START Records shown

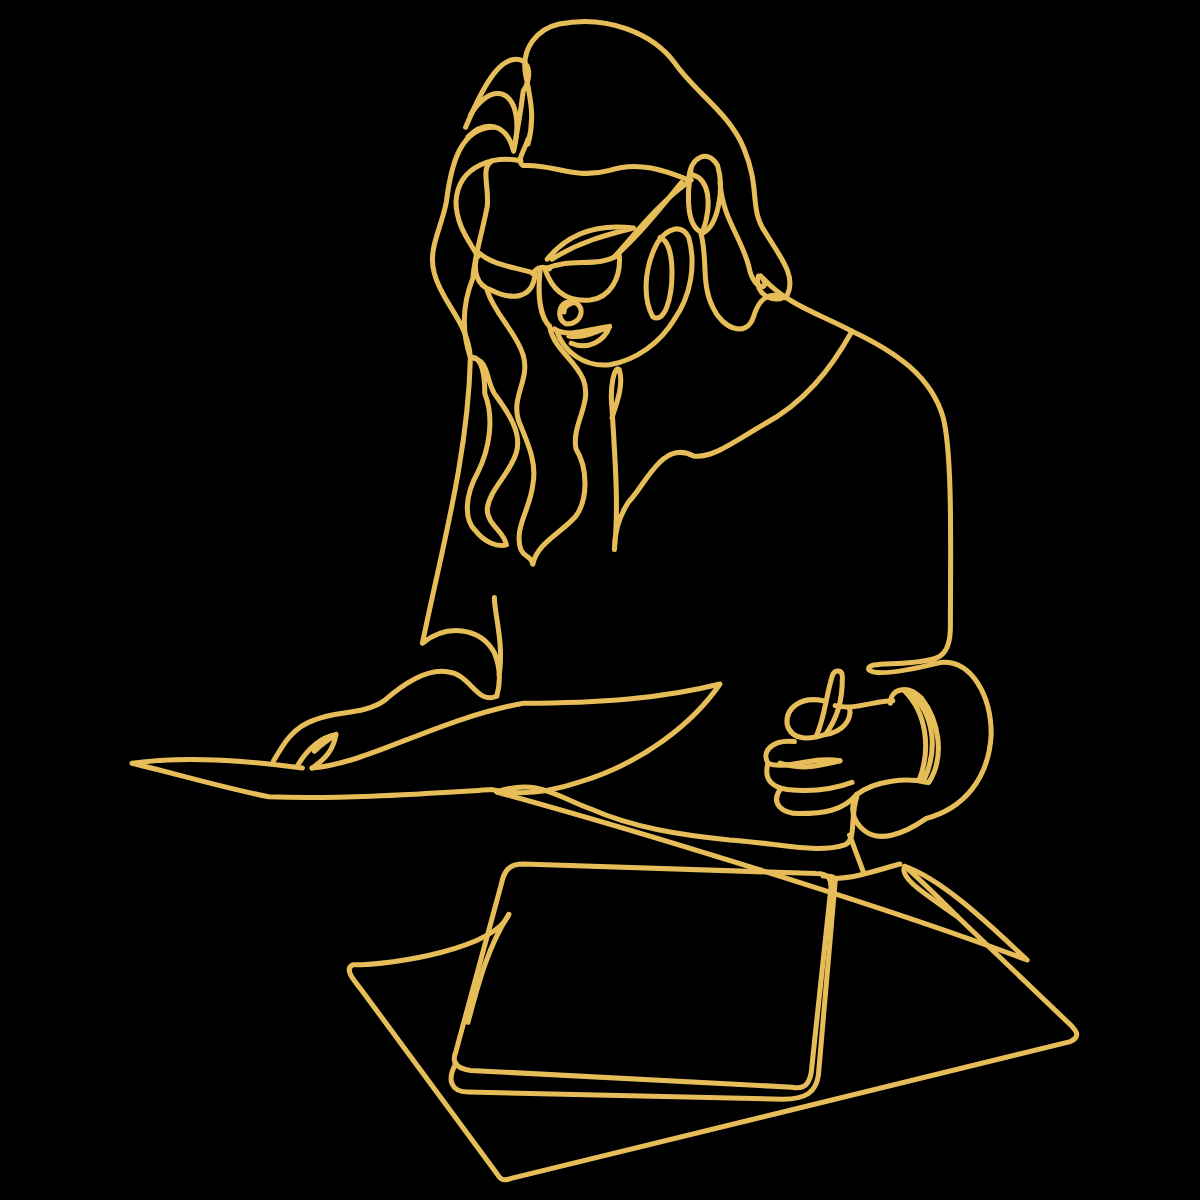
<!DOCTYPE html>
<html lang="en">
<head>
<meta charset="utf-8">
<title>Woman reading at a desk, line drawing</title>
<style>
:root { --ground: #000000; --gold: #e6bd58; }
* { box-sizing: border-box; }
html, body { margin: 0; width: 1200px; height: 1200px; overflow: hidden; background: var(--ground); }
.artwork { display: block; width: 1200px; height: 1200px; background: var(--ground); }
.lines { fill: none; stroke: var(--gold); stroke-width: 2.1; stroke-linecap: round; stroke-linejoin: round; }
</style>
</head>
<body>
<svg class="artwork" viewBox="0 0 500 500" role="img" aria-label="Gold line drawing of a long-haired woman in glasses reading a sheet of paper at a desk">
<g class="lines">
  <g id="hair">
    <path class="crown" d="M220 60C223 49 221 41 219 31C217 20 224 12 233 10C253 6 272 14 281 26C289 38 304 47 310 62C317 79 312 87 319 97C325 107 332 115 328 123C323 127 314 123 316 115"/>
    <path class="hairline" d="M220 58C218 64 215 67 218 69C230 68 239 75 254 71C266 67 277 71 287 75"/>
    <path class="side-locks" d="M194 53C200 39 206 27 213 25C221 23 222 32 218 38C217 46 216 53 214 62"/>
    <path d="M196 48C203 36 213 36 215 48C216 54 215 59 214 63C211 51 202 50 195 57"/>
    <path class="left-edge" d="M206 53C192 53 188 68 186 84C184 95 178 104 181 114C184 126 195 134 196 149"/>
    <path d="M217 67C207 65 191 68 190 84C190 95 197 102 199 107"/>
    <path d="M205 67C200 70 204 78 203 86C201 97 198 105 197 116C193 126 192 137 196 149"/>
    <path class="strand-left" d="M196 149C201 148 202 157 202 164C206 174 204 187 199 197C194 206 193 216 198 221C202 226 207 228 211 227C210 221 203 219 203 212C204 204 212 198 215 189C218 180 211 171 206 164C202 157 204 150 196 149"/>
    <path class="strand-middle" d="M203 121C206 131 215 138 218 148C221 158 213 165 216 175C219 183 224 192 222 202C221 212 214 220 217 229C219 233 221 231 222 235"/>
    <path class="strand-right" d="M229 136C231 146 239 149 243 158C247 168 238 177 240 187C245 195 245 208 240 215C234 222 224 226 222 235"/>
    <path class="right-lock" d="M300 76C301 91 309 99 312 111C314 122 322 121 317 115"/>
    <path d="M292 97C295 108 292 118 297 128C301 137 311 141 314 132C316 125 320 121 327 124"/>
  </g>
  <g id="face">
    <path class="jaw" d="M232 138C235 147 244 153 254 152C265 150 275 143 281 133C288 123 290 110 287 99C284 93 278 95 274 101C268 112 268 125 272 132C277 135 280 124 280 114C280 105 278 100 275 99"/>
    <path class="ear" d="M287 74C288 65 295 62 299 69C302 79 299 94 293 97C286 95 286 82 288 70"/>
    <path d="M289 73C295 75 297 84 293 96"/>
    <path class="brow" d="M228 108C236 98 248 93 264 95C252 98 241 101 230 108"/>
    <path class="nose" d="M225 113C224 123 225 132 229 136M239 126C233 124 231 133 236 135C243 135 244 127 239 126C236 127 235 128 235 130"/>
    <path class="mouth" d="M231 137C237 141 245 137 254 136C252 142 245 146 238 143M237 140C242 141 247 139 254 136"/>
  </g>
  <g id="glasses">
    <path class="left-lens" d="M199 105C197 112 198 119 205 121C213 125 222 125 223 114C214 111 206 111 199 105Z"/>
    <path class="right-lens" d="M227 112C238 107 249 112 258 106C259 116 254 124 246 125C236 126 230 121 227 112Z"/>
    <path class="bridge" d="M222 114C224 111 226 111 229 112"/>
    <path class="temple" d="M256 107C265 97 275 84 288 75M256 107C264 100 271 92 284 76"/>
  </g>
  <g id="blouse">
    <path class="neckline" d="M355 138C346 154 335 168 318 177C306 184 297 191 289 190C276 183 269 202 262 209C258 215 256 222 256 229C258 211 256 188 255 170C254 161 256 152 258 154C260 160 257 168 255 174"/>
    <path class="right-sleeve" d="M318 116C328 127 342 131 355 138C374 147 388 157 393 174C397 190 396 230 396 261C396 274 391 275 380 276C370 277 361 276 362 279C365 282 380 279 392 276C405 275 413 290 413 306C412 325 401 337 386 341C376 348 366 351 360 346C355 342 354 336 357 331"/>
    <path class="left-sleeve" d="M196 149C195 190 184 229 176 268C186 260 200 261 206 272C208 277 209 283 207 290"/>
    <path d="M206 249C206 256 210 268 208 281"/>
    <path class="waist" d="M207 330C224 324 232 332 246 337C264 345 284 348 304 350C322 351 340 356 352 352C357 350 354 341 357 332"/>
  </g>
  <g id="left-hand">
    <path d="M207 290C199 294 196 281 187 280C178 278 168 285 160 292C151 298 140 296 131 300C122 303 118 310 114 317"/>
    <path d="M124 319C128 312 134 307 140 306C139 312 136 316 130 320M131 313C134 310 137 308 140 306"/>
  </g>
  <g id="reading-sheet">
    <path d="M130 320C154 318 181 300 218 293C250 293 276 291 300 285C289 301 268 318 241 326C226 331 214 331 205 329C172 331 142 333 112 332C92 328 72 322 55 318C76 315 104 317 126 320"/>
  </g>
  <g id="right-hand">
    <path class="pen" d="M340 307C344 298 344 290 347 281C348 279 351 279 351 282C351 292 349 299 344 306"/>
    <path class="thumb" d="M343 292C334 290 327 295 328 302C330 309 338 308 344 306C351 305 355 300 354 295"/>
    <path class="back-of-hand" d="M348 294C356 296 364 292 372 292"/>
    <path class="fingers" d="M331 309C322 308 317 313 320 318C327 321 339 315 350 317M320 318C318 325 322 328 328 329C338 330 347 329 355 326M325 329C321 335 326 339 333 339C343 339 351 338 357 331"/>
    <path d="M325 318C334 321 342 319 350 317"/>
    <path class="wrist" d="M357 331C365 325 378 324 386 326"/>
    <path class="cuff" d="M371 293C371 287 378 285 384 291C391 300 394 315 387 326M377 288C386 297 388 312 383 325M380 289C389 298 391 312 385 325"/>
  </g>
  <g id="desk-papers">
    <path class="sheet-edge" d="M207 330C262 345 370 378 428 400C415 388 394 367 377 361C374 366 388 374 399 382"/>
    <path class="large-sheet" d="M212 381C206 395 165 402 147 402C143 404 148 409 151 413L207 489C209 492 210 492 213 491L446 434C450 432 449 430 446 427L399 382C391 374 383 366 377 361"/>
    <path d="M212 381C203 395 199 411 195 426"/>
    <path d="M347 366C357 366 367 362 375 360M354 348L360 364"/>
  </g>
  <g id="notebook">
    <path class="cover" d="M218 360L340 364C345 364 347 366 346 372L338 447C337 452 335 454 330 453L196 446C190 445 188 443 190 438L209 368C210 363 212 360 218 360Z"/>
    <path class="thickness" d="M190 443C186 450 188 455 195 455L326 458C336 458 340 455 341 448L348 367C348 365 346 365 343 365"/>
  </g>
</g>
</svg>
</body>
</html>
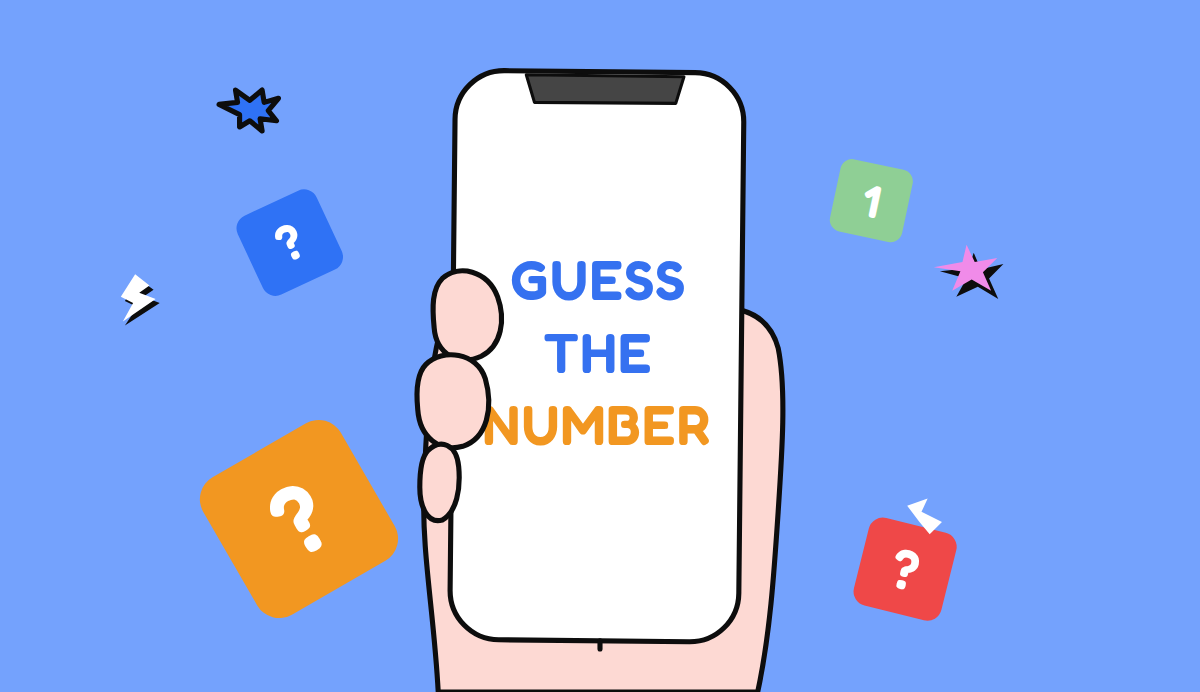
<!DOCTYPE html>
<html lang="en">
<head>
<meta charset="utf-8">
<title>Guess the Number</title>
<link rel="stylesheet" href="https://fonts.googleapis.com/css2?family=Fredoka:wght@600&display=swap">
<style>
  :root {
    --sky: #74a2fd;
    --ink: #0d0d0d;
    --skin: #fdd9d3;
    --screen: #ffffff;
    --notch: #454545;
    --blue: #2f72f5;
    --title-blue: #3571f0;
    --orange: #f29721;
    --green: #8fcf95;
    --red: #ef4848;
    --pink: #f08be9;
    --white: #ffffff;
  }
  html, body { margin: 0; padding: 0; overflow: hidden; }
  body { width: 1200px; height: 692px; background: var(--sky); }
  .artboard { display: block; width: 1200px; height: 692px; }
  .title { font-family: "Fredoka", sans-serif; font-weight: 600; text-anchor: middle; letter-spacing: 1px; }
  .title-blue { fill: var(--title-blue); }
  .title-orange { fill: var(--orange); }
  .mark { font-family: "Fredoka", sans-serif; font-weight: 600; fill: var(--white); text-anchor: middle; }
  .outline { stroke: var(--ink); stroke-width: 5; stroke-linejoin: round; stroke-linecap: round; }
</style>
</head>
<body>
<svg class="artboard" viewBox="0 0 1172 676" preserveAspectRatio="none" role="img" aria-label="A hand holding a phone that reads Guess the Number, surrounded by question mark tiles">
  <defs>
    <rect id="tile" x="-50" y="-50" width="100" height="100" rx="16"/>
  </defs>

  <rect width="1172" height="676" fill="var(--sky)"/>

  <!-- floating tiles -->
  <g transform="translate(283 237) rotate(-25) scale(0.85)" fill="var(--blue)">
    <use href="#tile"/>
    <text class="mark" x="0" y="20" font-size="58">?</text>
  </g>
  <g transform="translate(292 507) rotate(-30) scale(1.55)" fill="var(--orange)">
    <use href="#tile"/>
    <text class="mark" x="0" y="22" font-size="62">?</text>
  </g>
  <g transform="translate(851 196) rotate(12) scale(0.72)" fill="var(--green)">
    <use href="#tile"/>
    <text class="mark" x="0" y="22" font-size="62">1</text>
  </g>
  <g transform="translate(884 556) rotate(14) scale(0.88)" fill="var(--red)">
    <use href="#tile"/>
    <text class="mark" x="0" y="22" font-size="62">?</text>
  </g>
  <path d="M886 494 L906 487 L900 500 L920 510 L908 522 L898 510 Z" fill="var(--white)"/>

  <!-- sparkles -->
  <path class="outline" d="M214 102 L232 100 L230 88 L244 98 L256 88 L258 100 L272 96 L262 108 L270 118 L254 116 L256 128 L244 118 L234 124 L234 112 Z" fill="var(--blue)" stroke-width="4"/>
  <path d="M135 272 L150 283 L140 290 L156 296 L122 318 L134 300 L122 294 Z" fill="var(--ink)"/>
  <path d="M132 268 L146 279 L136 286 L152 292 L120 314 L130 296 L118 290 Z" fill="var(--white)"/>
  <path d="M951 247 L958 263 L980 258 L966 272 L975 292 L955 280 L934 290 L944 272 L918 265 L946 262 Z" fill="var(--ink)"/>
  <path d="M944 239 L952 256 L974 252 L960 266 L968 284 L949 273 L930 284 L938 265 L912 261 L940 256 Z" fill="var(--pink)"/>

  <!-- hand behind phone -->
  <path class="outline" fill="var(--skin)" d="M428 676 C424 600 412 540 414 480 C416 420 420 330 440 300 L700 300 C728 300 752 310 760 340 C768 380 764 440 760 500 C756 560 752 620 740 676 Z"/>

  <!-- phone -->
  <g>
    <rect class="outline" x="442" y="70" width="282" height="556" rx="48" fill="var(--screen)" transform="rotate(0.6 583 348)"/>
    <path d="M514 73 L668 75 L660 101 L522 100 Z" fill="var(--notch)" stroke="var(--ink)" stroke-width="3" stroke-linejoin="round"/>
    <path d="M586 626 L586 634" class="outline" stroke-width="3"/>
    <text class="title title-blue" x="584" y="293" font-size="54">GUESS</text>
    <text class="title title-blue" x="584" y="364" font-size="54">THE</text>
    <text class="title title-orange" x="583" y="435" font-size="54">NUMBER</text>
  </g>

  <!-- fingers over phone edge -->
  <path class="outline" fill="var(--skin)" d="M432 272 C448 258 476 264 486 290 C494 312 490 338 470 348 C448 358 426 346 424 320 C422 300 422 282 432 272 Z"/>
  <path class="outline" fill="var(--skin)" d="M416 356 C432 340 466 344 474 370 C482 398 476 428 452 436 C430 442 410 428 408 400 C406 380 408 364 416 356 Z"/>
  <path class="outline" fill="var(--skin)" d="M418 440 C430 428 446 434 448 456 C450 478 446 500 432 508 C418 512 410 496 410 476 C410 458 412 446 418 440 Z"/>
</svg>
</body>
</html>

END Records shown

What you give back should be only the lines of the records above, starting at the line with "319C128 312 134" and ending at the line with "294C356 296 364", restated word for word.

* **Completed exercise**:
    <path d="M124 319C128 312 134 307 140 306C139 312 136 316 130 320M131 313C134 310 137 308 140 306"/>
  </g>
  <g id="reading-sheet">
    <path d="M130 320C154 318 181 300 218 293C250 293 276 291 300 285C289 301 268 318 241 326C226 331 214 331 205 329C172 331 142 333 112 332C92 328 72 322 55 318C76 315 104 317 126 320"/>
  </g>
  <g id="right-hand">
    <path class="pen" d="M340 307C344 298 344 290 347 281C348 279 351 279 351 282C351 292 349 299 344 306"/>
    <path class="thumb" d="M343 292C334 290 327 295 328 302C330 309 338 308 344 306C351 305 355 300 354 295"/>
    <path class="back-of-hand" d="M348 294C356 296 364 292 372 292"/>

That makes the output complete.